TASK DIRECTIONS >> The answer must be a single number: the count of lines in the listing that hold the string "SHADE".

SUPPLIED MATERIAL >>
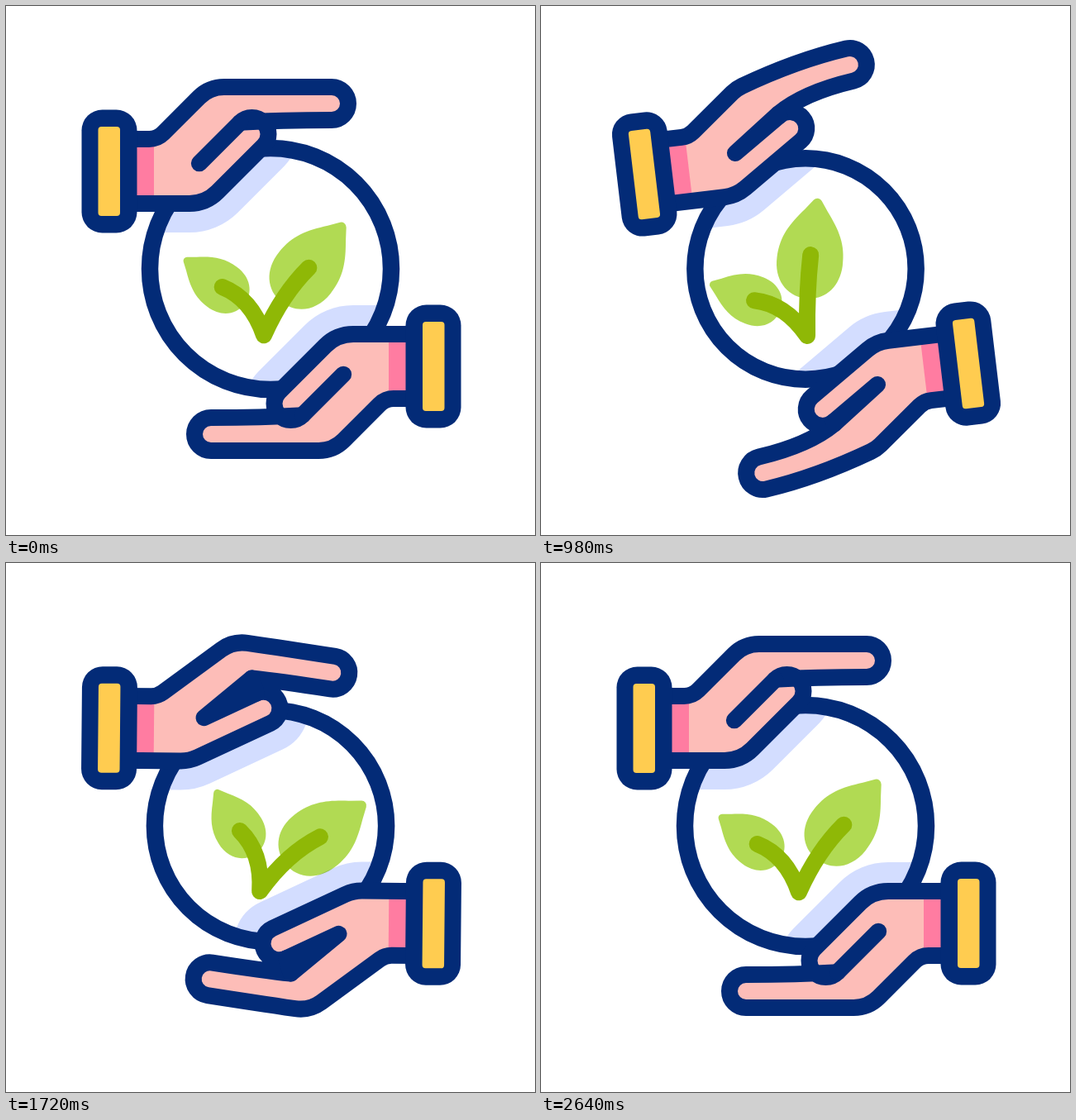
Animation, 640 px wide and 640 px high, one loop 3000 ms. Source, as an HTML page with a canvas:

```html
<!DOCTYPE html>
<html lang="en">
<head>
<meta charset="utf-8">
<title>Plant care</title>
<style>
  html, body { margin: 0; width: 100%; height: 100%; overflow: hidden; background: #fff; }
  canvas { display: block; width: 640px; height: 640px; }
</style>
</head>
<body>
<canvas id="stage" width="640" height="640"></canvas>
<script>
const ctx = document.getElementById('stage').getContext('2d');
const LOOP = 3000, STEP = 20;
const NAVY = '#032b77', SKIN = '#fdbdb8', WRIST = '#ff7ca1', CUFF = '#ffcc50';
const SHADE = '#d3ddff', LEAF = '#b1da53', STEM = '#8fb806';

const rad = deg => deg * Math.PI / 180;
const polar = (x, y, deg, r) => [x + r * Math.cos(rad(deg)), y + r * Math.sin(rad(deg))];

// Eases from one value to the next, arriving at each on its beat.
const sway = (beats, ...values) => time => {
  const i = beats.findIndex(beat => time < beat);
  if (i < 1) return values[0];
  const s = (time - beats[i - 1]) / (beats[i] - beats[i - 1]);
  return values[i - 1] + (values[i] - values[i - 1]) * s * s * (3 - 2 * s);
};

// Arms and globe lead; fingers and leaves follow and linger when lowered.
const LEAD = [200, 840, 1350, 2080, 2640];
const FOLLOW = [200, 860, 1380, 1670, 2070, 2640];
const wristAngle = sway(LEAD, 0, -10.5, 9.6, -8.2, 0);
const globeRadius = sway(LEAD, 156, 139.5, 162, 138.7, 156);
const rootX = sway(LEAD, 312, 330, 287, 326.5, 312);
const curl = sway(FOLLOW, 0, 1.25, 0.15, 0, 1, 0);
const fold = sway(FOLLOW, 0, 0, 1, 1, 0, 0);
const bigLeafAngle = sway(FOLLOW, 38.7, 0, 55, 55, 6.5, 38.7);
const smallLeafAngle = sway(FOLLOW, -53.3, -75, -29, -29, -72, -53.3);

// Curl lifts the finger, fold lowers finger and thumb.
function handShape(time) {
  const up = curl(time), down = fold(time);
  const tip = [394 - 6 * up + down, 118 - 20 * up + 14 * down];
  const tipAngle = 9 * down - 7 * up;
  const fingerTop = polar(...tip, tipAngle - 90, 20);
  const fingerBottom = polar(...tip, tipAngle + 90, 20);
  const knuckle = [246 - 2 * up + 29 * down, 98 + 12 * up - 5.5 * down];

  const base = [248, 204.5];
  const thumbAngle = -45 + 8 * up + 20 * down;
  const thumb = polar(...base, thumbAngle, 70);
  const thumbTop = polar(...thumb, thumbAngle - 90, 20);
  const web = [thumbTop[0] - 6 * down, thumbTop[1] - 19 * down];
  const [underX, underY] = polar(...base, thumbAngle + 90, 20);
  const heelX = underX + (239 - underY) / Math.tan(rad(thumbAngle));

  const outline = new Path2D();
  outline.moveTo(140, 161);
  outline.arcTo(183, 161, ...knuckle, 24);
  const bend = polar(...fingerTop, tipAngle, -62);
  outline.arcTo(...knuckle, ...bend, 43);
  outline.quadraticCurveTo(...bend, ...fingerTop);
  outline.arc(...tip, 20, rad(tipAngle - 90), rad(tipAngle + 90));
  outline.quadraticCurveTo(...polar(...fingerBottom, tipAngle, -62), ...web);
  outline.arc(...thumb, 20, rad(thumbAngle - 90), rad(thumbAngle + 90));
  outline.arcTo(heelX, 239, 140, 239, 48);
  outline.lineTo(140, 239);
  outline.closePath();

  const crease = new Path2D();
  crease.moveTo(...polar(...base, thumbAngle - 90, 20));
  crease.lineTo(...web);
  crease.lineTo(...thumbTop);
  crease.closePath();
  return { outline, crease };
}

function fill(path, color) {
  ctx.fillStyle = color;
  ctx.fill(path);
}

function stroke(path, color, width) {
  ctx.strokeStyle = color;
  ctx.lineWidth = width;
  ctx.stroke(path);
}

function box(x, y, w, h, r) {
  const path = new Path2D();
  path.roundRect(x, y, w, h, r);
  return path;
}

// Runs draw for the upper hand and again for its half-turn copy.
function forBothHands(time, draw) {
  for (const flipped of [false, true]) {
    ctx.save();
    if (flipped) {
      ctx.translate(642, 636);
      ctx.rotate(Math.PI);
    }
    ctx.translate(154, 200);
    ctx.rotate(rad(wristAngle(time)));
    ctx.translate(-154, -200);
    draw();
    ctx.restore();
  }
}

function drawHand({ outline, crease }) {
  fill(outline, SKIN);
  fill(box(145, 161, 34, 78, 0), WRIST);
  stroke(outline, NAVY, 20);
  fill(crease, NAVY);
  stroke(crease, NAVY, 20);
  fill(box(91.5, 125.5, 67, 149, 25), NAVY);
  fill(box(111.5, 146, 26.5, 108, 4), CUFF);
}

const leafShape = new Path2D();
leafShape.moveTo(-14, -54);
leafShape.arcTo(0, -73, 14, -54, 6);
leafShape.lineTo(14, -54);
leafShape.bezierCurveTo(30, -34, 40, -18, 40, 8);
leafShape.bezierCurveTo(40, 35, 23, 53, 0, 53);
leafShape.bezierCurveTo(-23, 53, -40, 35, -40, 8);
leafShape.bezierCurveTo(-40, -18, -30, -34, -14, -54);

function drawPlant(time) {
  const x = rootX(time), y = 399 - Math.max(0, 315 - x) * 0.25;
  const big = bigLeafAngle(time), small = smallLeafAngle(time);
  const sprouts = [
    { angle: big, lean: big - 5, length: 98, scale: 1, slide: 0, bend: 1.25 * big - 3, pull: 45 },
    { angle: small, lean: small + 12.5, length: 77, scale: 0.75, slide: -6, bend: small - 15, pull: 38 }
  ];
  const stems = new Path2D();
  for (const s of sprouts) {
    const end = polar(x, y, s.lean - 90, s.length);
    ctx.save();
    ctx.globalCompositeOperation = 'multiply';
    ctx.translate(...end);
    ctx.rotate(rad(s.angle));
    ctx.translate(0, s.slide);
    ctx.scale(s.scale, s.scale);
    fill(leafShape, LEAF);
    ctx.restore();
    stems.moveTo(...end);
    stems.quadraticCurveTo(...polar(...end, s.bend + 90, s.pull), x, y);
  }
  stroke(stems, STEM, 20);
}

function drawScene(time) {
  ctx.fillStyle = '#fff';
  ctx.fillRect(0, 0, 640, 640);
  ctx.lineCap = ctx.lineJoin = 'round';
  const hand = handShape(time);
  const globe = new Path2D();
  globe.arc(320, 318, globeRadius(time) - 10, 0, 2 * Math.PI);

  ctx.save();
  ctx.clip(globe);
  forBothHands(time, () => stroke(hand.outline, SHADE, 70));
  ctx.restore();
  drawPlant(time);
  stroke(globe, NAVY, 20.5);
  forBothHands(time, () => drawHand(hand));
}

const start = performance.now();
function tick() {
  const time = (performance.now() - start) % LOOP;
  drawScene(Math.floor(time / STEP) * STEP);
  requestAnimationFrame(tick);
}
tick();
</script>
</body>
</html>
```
* * *
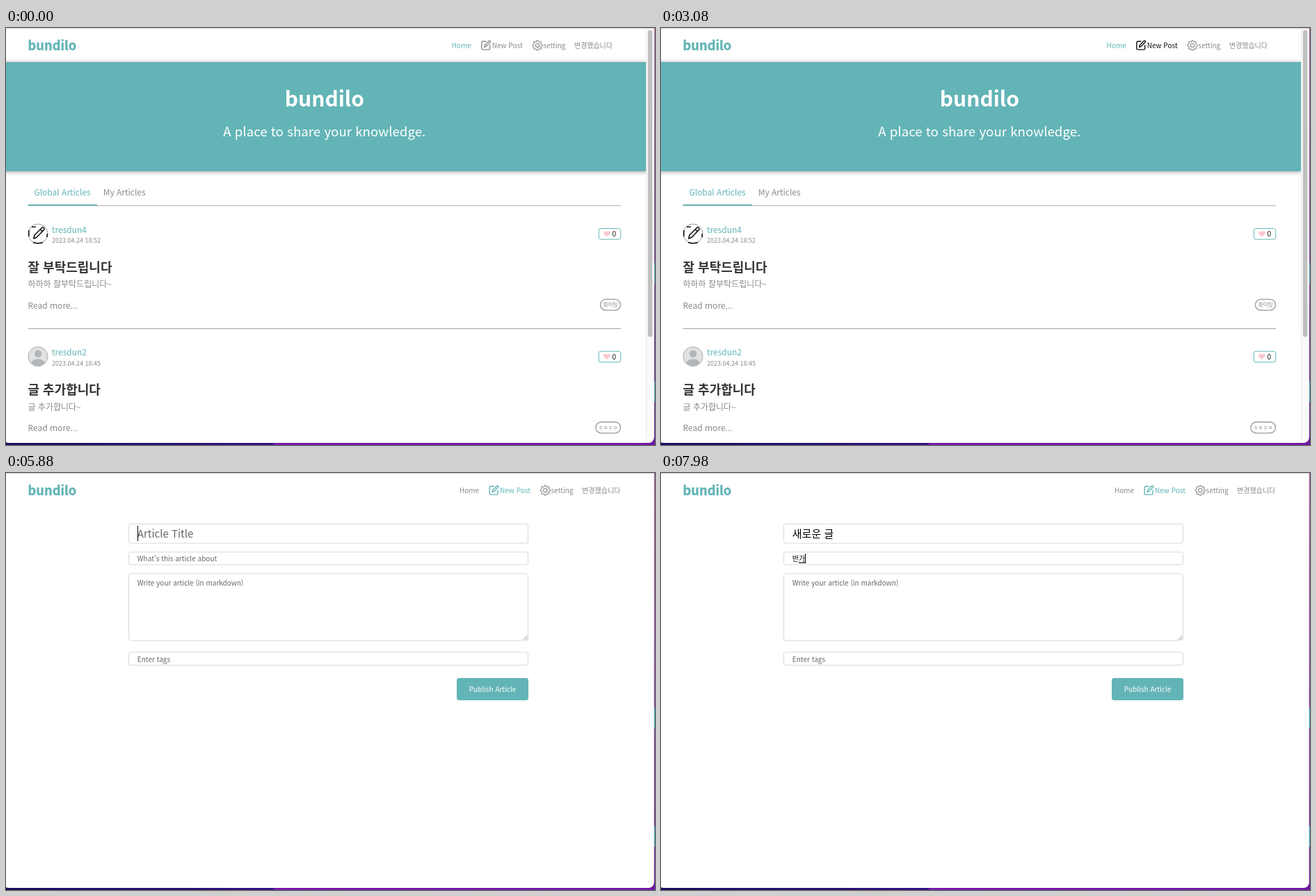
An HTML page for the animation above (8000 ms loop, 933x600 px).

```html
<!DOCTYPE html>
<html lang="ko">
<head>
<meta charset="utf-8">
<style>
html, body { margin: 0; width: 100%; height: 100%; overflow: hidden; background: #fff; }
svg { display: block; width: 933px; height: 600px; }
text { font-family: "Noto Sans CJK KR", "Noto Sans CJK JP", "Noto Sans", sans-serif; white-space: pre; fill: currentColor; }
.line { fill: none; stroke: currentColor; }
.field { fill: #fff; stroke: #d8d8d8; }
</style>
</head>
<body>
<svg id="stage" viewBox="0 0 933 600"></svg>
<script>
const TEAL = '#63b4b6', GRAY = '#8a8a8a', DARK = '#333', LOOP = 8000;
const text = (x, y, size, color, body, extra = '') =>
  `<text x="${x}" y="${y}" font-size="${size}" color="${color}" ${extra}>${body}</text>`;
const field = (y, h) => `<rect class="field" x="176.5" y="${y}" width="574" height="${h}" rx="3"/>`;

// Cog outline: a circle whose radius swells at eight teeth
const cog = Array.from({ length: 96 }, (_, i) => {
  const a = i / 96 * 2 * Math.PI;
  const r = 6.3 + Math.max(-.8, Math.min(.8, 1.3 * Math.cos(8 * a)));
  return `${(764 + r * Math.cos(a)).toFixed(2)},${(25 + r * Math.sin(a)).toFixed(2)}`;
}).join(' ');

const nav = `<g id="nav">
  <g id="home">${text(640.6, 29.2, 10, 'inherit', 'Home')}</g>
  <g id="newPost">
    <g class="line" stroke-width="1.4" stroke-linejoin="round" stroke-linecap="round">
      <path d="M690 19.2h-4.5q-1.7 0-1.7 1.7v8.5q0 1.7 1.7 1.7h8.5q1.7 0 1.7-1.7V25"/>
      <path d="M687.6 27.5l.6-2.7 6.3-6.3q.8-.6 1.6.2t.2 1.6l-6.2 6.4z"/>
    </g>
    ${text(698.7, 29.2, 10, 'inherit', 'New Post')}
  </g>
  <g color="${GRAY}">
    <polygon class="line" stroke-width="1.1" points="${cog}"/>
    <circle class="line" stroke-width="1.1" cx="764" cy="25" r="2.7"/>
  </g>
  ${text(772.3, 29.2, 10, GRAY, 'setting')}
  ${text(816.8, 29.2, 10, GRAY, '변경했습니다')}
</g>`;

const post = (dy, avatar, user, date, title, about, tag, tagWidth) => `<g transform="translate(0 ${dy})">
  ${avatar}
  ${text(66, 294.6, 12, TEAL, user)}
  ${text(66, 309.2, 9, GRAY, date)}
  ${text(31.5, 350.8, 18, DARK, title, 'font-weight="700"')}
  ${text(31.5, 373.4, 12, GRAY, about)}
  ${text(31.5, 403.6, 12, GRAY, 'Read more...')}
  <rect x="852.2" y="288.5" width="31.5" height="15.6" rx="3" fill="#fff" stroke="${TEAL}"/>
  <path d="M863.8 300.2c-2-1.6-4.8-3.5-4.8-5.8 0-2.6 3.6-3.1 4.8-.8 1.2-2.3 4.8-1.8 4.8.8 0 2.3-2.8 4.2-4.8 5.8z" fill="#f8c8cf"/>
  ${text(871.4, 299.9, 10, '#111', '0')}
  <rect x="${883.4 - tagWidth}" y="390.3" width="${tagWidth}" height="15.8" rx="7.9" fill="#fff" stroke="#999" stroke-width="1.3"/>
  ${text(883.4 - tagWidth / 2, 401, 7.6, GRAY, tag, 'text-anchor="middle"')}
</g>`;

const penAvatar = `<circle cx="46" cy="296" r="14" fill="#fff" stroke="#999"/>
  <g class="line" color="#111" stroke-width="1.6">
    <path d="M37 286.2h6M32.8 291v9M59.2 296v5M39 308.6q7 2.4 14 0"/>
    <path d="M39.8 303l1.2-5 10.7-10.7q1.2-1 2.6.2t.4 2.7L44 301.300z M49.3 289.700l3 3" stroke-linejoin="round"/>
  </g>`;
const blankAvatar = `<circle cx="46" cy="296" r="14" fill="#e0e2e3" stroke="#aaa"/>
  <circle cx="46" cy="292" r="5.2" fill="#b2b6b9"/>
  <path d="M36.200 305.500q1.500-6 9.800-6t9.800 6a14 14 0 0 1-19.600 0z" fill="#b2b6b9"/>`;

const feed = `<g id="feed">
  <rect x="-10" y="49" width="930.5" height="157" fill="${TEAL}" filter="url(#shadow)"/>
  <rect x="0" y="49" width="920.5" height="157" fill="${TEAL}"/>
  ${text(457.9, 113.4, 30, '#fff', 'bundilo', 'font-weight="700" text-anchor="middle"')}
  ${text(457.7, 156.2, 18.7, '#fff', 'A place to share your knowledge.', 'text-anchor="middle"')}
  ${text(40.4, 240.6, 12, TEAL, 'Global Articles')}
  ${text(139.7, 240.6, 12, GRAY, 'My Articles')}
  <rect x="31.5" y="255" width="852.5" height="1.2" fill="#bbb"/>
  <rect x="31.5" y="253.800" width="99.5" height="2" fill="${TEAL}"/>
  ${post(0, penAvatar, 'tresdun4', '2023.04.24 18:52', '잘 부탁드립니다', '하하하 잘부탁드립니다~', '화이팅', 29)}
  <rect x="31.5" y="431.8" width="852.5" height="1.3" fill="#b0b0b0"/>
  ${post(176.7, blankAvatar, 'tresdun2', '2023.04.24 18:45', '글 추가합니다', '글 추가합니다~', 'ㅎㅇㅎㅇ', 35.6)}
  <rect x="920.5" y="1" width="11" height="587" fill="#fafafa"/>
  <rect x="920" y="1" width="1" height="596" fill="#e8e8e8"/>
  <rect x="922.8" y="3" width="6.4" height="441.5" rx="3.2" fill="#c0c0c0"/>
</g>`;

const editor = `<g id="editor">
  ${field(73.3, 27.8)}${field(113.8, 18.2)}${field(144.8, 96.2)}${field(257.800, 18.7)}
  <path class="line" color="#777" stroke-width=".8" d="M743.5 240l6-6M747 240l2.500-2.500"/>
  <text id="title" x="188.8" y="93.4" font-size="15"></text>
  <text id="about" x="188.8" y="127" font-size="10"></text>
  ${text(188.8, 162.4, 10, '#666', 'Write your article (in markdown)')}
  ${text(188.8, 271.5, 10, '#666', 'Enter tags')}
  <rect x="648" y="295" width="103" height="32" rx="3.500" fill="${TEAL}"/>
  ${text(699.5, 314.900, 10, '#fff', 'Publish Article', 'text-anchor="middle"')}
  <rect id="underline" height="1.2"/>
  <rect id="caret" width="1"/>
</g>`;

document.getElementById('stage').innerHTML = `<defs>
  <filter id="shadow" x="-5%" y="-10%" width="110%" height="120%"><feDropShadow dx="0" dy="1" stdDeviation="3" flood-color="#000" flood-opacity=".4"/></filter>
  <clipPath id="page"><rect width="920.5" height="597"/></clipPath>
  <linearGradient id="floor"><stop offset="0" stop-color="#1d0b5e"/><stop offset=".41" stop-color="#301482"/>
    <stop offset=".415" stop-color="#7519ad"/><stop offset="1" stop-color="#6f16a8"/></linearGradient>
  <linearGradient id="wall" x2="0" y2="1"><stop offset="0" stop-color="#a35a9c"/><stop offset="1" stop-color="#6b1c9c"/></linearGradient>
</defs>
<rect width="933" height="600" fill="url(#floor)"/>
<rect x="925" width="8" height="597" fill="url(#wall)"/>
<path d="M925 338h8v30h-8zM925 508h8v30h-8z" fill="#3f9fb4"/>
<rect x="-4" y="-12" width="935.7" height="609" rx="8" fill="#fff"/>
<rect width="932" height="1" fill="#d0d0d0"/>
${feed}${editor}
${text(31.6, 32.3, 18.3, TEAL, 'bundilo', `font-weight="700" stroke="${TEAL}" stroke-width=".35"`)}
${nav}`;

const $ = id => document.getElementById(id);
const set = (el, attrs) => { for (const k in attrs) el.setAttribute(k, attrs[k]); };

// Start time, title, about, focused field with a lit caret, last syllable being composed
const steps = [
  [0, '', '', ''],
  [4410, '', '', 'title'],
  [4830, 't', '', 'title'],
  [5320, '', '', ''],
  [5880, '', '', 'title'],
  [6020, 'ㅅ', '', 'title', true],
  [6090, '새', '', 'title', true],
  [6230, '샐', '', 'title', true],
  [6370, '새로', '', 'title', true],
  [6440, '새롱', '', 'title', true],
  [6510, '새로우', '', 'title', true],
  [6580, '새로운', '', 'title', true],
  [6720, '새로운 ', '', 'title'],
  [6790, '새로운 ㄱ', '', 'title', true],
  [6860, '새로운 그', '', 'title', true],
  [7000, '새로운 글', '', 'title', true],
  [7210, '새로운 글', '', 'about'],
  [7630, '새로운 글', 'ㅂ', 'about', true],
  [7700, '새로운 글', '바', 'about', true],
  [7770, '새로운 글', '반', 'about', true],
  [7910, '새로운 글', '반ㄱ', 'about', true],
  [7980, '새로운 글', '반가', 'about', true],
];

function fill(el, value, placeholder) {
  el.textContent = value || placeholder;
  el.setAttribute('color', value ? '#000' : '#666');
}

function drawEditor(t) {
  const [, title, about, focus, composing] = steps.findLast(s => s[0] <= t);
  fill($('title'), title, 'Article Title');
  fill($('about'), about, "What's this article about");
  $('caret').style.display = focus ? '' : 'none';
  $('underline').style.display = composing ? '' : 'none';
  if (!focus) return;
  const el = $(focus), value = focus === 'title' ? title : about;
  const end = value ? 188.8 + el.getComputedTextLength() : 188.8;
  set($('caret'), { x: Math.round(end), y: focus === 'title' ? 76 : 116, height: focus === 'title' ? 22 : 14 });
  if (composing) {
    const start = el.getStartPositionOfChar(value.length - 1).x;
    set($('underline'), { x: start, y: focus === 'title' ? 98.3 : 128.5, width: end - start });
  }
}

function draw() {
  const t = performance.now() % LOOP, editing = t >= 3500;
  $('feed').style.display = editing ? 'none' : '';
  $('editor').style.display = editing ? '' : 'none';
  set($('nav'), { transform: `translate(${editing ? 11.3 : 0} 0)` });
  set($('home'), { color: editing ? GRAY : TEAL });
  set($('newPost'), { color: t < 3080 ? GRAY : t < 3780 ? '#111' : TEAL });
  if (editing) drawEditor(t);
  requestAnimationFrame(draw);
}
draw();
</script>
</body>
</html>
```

RESULT OF THIS TASK >> 2